He said government would continue to pressurise the management of Azal Shipping, the shipping vessel on which the Ghanaians are held captive to secure their release.
So far efforts by Ghana’s Mission in Dubai to contact the ship owners for confirmation of reports of the release of the captives have proved futile.
Alhaji Mumuni said this on the floor of Parliament when answering a question tabled by Ms Shirley Ayorkor Botchway on the issue.
However, he said a telephone call from one Mr Francis Koomson, one of the detained crew, seemed to contradict news of their release, saying the ship is sinking while the pirates had threatened to kill them.
Alhaji Mumuni said apart from the four Ghanaians, the 24 member crew included nationals from Yemen, India, Sudan and Philippines.
He said on September 7, 2010, the Ministry received a written report from one Michael Ahiable to the effect that his brother Jewel Ahiable and three other Ghanaians, namely Koomson, Edward Asare and Prince John Agbo who were part of the crew of some 24 sailors on board MV Iceberg I, had been detained by Somali pirates that had hijacked the vessel on March 29, 2010.
Alhaji Mumuni said this followed investigations carried out by the Ministry with the assistance of Ghana’s Mission in Addis Ababa, Cairo, Dubai, Kuala Lumpur, New Delhi, Riyadh and Tehran, which confirmed the report.
He said the Ministry explored various options to secure the release of the Ghanaians through diplomatic approaches to some of the countries whose nationals were involved.
Alhaji Mumuni said in October this year, the Ministry received information from various sources including the Indian Consulate-General in Dubai and media reports in the Dubai-based English daily, the Khaleej Times in its October 25, 2011 edition that the vessel and its crew were released on Friday, October 21.
The publication also disclosed that an undisclosed sum was paid as ransom by the ship owners to secure their release.

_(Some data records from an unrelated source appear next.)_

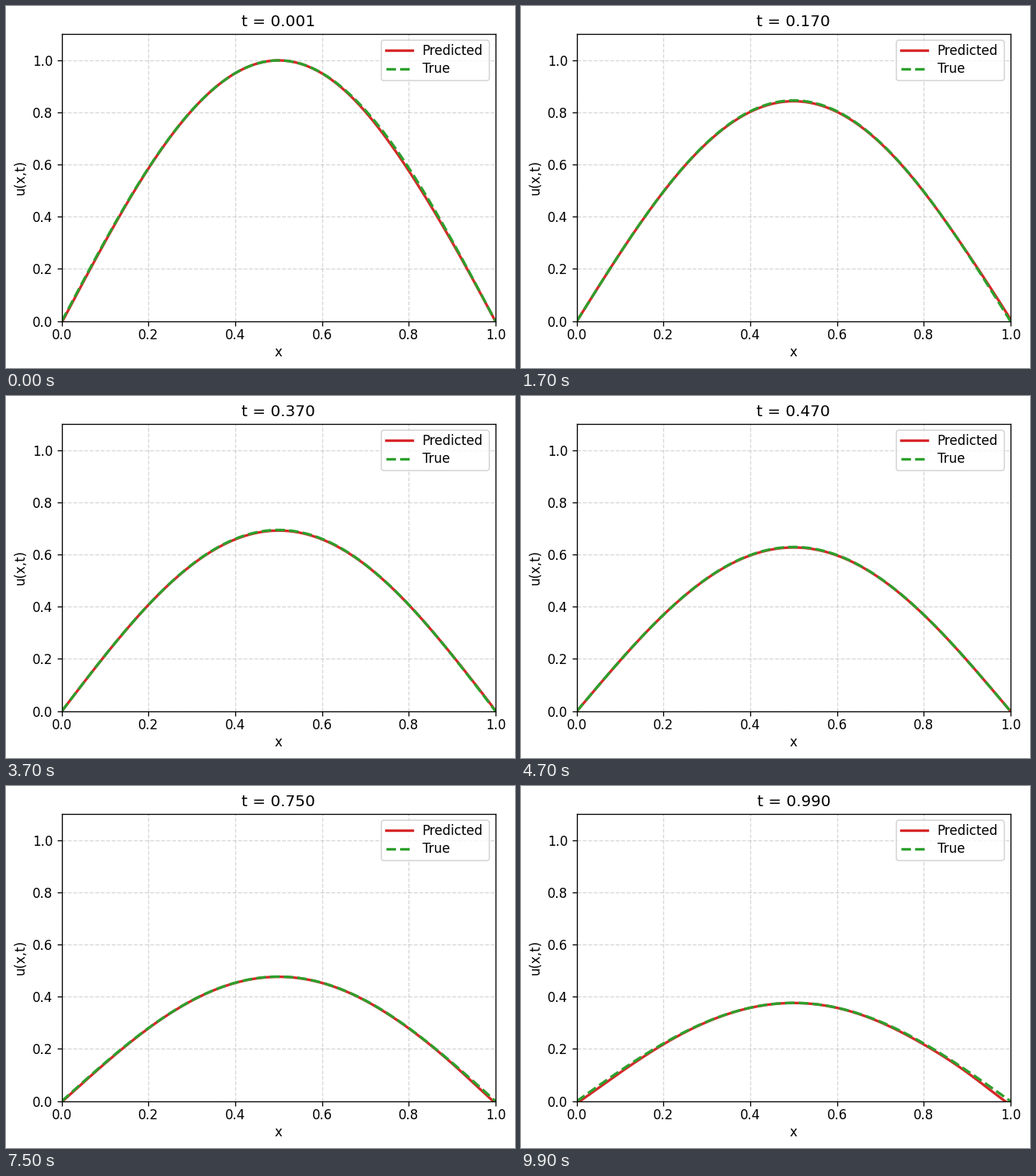
Animation, 655 px wide and 466 px high, one loop 10 s. Source, as a matplotlib script:

```python
import numpy as np
import matplotlib.pyplot as plt
from matplotlib.animation import FuncAnimation
from matplotlib.lines import Line2D
from matplotlib.patches import FancyBboxPatch
from matplotlib.transforms import IdentityTransform

W, H, DPI = 655, 466, 120
FRAMES, INTERVAL = 100, 100
LEFT, BOTTOM, AX_W, AX_H = 71.84, 60.33, 558, 369.6
EM = 10 * DPI / 72          # default font size in pixels
ALPHA = 0.1

x = np.linspace(0, 1, 200)


def true_u(t):
    return np.exp(-ALPHA * np.pi**2 * t) * np.sin(np.pi * x)


def bump(centre, width):
    return np.exp(-((x - centre) / width) ** 2)


def predicted_u(t):
    """Exact solution plus a small network error that drifts with time."""
    early, late = np.exp(-t / 0.06), t**4
    error = -(0.005 * early + 0.009 * late) * bump(0, 0.2)
    error -= 0.04 * t * np.exp(-t / 0.2) * bump(0.5, 0.22)
    error -= (0.011 * early + 0.004 * late) * bump(0.8, 0.13)
    error += (0.013 - 0.028 * t) * (1 - early) * bump(1, 0.09)
    return true_u(t) + error


fig = plt.figure(figsize=(W / DPI, H / DPI), dpi=DPI)
ax = fig.add_axes([LEFT / W, BOTTOM / H, AX_W / W, AX_H / H])
pred_line, = ax.plot(x, predicted_u(0), color="tab:red", lw=2, label="Predicted")
true_line, = ax.plot(x, true_u(0), "--", color="tab:green", lw=2, label="True")
ax.set_xticks(np.arange(6) / 5)
ax.set_xlim(0, 1)
ax.set_ylim(0, 1.1)
ax.grid(True, linestyle="--", alpha=0.5)
title = ax.set_title("t = 0.001")

# Text hangs on baselines, so its place does not depend on font line height
ax.tick_params(axis="x", pad=10.7)
plt.setp(ax.get_xticklabels(), va="baseline")
ax.set_xlabel("x", va="baseline")
ax.xaxis.set_label_coords(0.5, -45.33 / AX_H)
ax.set_ylabel("u(x,t)", va="baseline")
ax.yaxis.set_label_coords(-47.83 / AX_W, 0.5)

# Legend, laid out in pixels from the top right corner of the axes
pixels = IdentityTransform()
box_w, box_h = 139, 3.1 * EM
box_x = LEFT + AX_W - 0.5 * EM - box_w
box_y = BOTTOM + AX_H - 0.5 * EM - box_h
fig.add_artist(FancyBboxPatch(
    (box_x, box_y), box_w, box_h, transform=pixels, snap=True,
    boxstyle=f"round,pad=0,rounding_size={0.2 * EM}",
    fc="white", ec="0.8", lw=1, alpha=0.8))


def legend_row(line, baseline):
    start = box_x + 0.4 * EM
    mid = baseline + 0.35 * EM
    fig.add_artist(Line2D([start, start + 2 * EM], [mid, mid], lw=2,
                          color=line.get_color(), ls=line.get_linestyle(),
                          transform=pixels))
    fig.text(start + 2.8 * EM, baseline, line.get_label(), transform=pixels)


for row, line in enumerate((pred_line, true_line)):
    legend_row(line, box_y + (1.98 - 1.4 * row) * EM)


def update(i):
    t = max(i / FRAMES, 0.001)
    pred_line.set_ydata(predicted_u(t))
    true_line.set_ydata(true_u(t))
    title.set_text(f"t = {t:.3f}")
    return pred_line, true_line, title


anim = FuncAnimation(fig, update, frames=FRAMES, interval=INTERVAL,
                     repeat=True, repeat_delay=0)
plt.show()
```
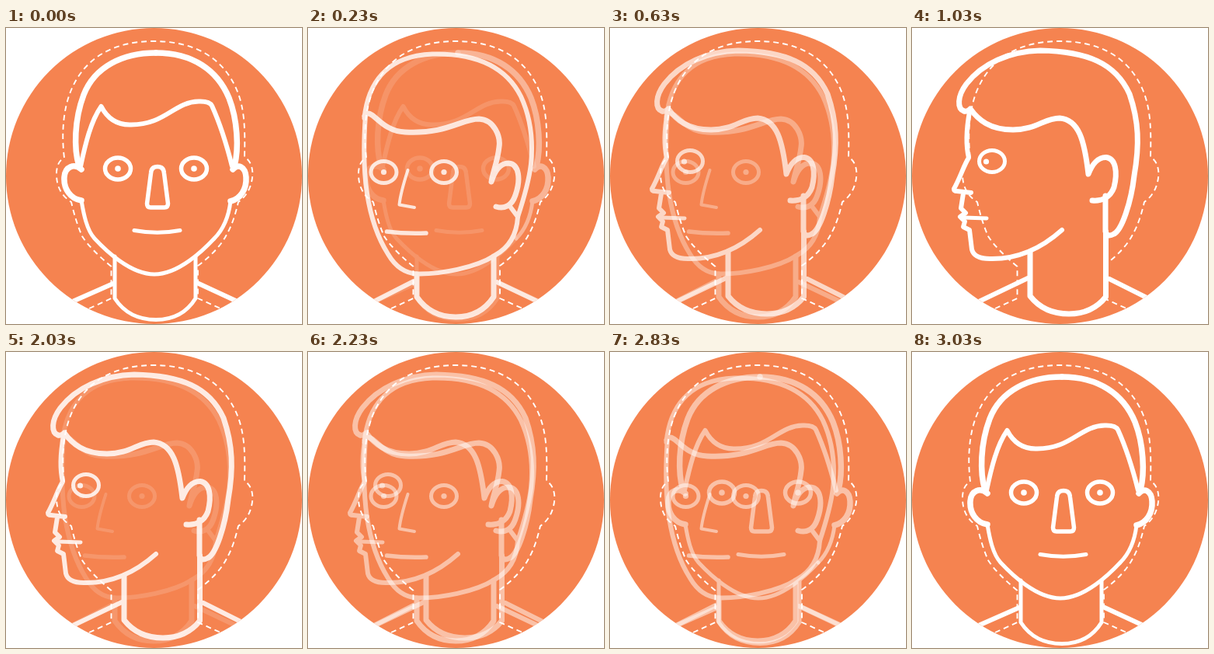
Animation, 381 px wide and 381 px high, one loop 4.03 s. Source, as an HTML page:

```html
<!DOCTYPE html>
<html lang="en">
<head>
<meta charset="utf-8">
<title>Turning head</title>
<style>
  html, body { margin: 0; width: 100%; height: 100%; overflow: hidden; background: #fff; }
  svg { display: block; width: 100vw; height: 100vh; }
  .lines { fill: none; stroke: #fff; stroke-width: 6; stroke-linecap: round; stroke-linejoin: round; }
  .thin { stroke-width: 5; }
  .thick { stroke-width: 7.5; }
  .dot { fill: #fff; stroke: none; }
  .outline { stroke-width: 1.9; stroke-dasharray: 7 5; stroke-linecap: butt; }
  .rim, .front, .turned, .profile { animation: 4030ms step-end infinite; }
  .rim { animation-name: rim; }
  .front { animation-name: front; }
  .turned { animation-name: turned; }
  .profile { animation-name: profile; }

  /* Hard steps between the three poses; the far side of the front head lingers */
  @keyframes front {
    0% { opacity: 1; }
    .744% { opacity: .35; }
    5.707% { opacity: .14; }
    10.67% { opacity: 0; }
    65.261% { opacity: .18; }
    70.223% { opacity: .5; }
    75.186%, 100% { opacity: 1; }
  }
  @keyframes rim {
    0% { opacity: 1; }
    .744% { opacity: .4; }
    10.67% { opacity: 0; }
    65.261% { opacity: .2; }
    70.223% { opacity: .5; }
    75.186%, 100% { opacity: 1; }
  }
  @keyframes turned {
    0% { opacity: 0; }
    .744% { opacity: .65; }
    5.707% { opacity: .8; }
    10.67% { opacity: 1; }
    15.633% { opacity: .33; }
    20.596% { opacity: .16; }
    25.558% { opacity: 0; }
    50.372% { opacity: .16; }
    55.335% { opacity: .5; }
    60.298% { opacity: 1; }
    65.261% { opacity: .84; }
    70.223% { opacity: .5; }
    75.186%, 100% { opacity: 0; }
  }
  @keyframes profile {
    0% { opacity: 0; }
    15.633% { opacity: .68; }
    20.596% { opacity: .84; }
    25.558% { opacity: 1; }
    50.372% { opacity: .84; }
    55.335% { opacity: .5; }
    60.298%, 100% { opacity: 0; }
  }
</style>
</head>
<body>
<svg viewBox="0 0 381 381">
  <clipPath id="disc"><circle cx="190.5" cy="190.5" r="190.5"/></clipPath>
  <circle cx="190.5" cy="190.5" r="190.5" fill="#f58350"/>
  <g class="lines" clip-path="url(#disc)">

    <g class="rim thick">
      <path d="M193 32C240 32 272 54 287 90C298 118 300 155 294 178"/>
      <path d="M292 182C298 174 308 178 309 192C310 207 302 220 289 223"/>
      <path class="thin" d="M289 223C287 240 282 257 268 271"/>
    </g>
    <g class="front">
      <g class="thick">
        <path d="M94 178C87 155 88 118 100 86C114 50 150 32 193 32"/>
        <path d="M97 182C88 174 76 178 75 192C74 207 83 220 97 222"/>
      </g>
      <path d="M96 178C102 150 109 120 122.500 101Q135 125 160 124.500C205 125 216 95 248 94.500Q262 94 265 100C275 122 284 150 291 178"/>
      <path class="thin" d="M97 222C100 240 104 260 114 271C128 286 160 317 191 317C222 317 254 286 268 271"/>
      <g stroke-width="5.5">
        <ellipse cx="144" cy="181" rx="16.500" ry="14"/>
        <ellipse cx="242" cy="181" rx="16.500" ry="14"/>
        <circle class="dot" cx="144" cy="181" r="3.800"/>
        <circle class="dot" cx="242" cy="181" r="3.800"/>
        <path d="M186.500 187Q187 178.500 195 178.500Q203 178.500 203.500 187L208.500 226Q208.500 231 204 231H186Q181.500 231 181.500 226Z"/>
      </g>
      <path class="thin" d="M165 260.500Q195 266 224 260.500"/>
      <path class="thin" d="M140 294V348Q158 375.500 193 375.500Q227 375.500 244 348V294"/>
      <path d="M139 328.500L80 354.500M247 328.500L301 353.500"/>
    </g>

    <g class="turned">
      <path d="M72.500 116C77 72 100 36 160 33.500C225 32 258 56 274 88C286 114 290 145 287 175C284 200 276 225 270 243"/>
      <path d="M74 112C72 140 71 180 76 213C81 245 91 272 103 291C113 308 125 316 141 316.500C170 317 215 309 240 293C262 281 269 262 270 243"/>
      <path stroke-width="7" d="M73 113C82 100 92 133 125 134C178 137 198 117 220 117C240 118 248 140 246 153C244 172 238 185 236 198C240 185 246 174 258 174C272 175 274 195 267 215C262 230 252 233 242 230"/>
      <path d="M261 231L270 243"/>
      <g class="thin">
        <ellipse cx="97.500" cy="185.500" rx="16.500" ry="14"/>
        <ellipse cx="175" cy="185.500" rx="16.500" ry="14"/>
        <circle class="dot" cx="97.500" cy="185.500" r="3.600"/>
        <circle class="dot" cx="175" cy="185.500" r="3.600"/>
        <path stroke-width="4" d="M128.500 183C123 200 119 213 117.500 227.500L137 231"/>
        <path stroke-width="5.500" d="M101.500 262Q125 265 152 264"/>
      </g>
      <path stroke-width="7" d="M140 317V346Q158 372 190 372Q222 372 239 346V294"/>
      <path d="M136 326L80 354.500M243 327L301 354.500"/>
    </g>

    <g class="profile" stroke-width="7">
      <path d="M67 107C58 104 58 88 70 72C90 46 125 30 165 29C225 30 262 45 280 85C292 120 293 150 286 190C282 225 270 260 260 265Q251 270 249 262V216"/>
      <path d="M67 107Q72 108 75 104C85 118 100 131 130 131C160 131 170 116 190 116C215 118 222 145 227 188C232 175 240 166 250 166.500C262 168 265 185 260 205C255 219 243 223 232 222"/>
      <path stroke-width="6" d="M74 108C70 130 69 150 73 167C67 176 62 193 54 207Q54 210 58 210L76 212M66 213L63 232L69 238L62 243L68 249L66 256L74 260L77 285Q80 297 100 297C135 298 165 285 193 260"/>
      <path class="thin" d="M67 244L96 245"/>
      <ellipse class="thin" cx="103" cy="171.500" rx="16.500" ry="14"/>
      <circle class="dot" cx="95.500" cy="172" r="3.600"/>
      <path d="M152 288V345Q170 368 202 368Q232 368 249.500 346V262"/>
      <path stroke-width="6" d="M149 322L80 355M254 323L312 352"/>
    </g>

    <path class="outline" d="M107 361L135.500 348V307Q108 284 98 268Q90 250 84 224Q65 212 65 188Q65 172 75 167C71 135 74 105 83 82C101 37 140 17 190 17C241 17 280 37 298 82C307 105 308 130 307 166Q317 172 317.500 188Q316 212 299 224Q293 250 285 264Q275 285 247 306V348L276 361"/>
  </g>
</svg>
</body>
</html>
```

Alhaji Mumuni noted that government’s policy was against payment of ransom as that would make Ghanaian crew members of every vessel deliberate targets of piracy, not only by Somali pirates, but also by pirates everywhere.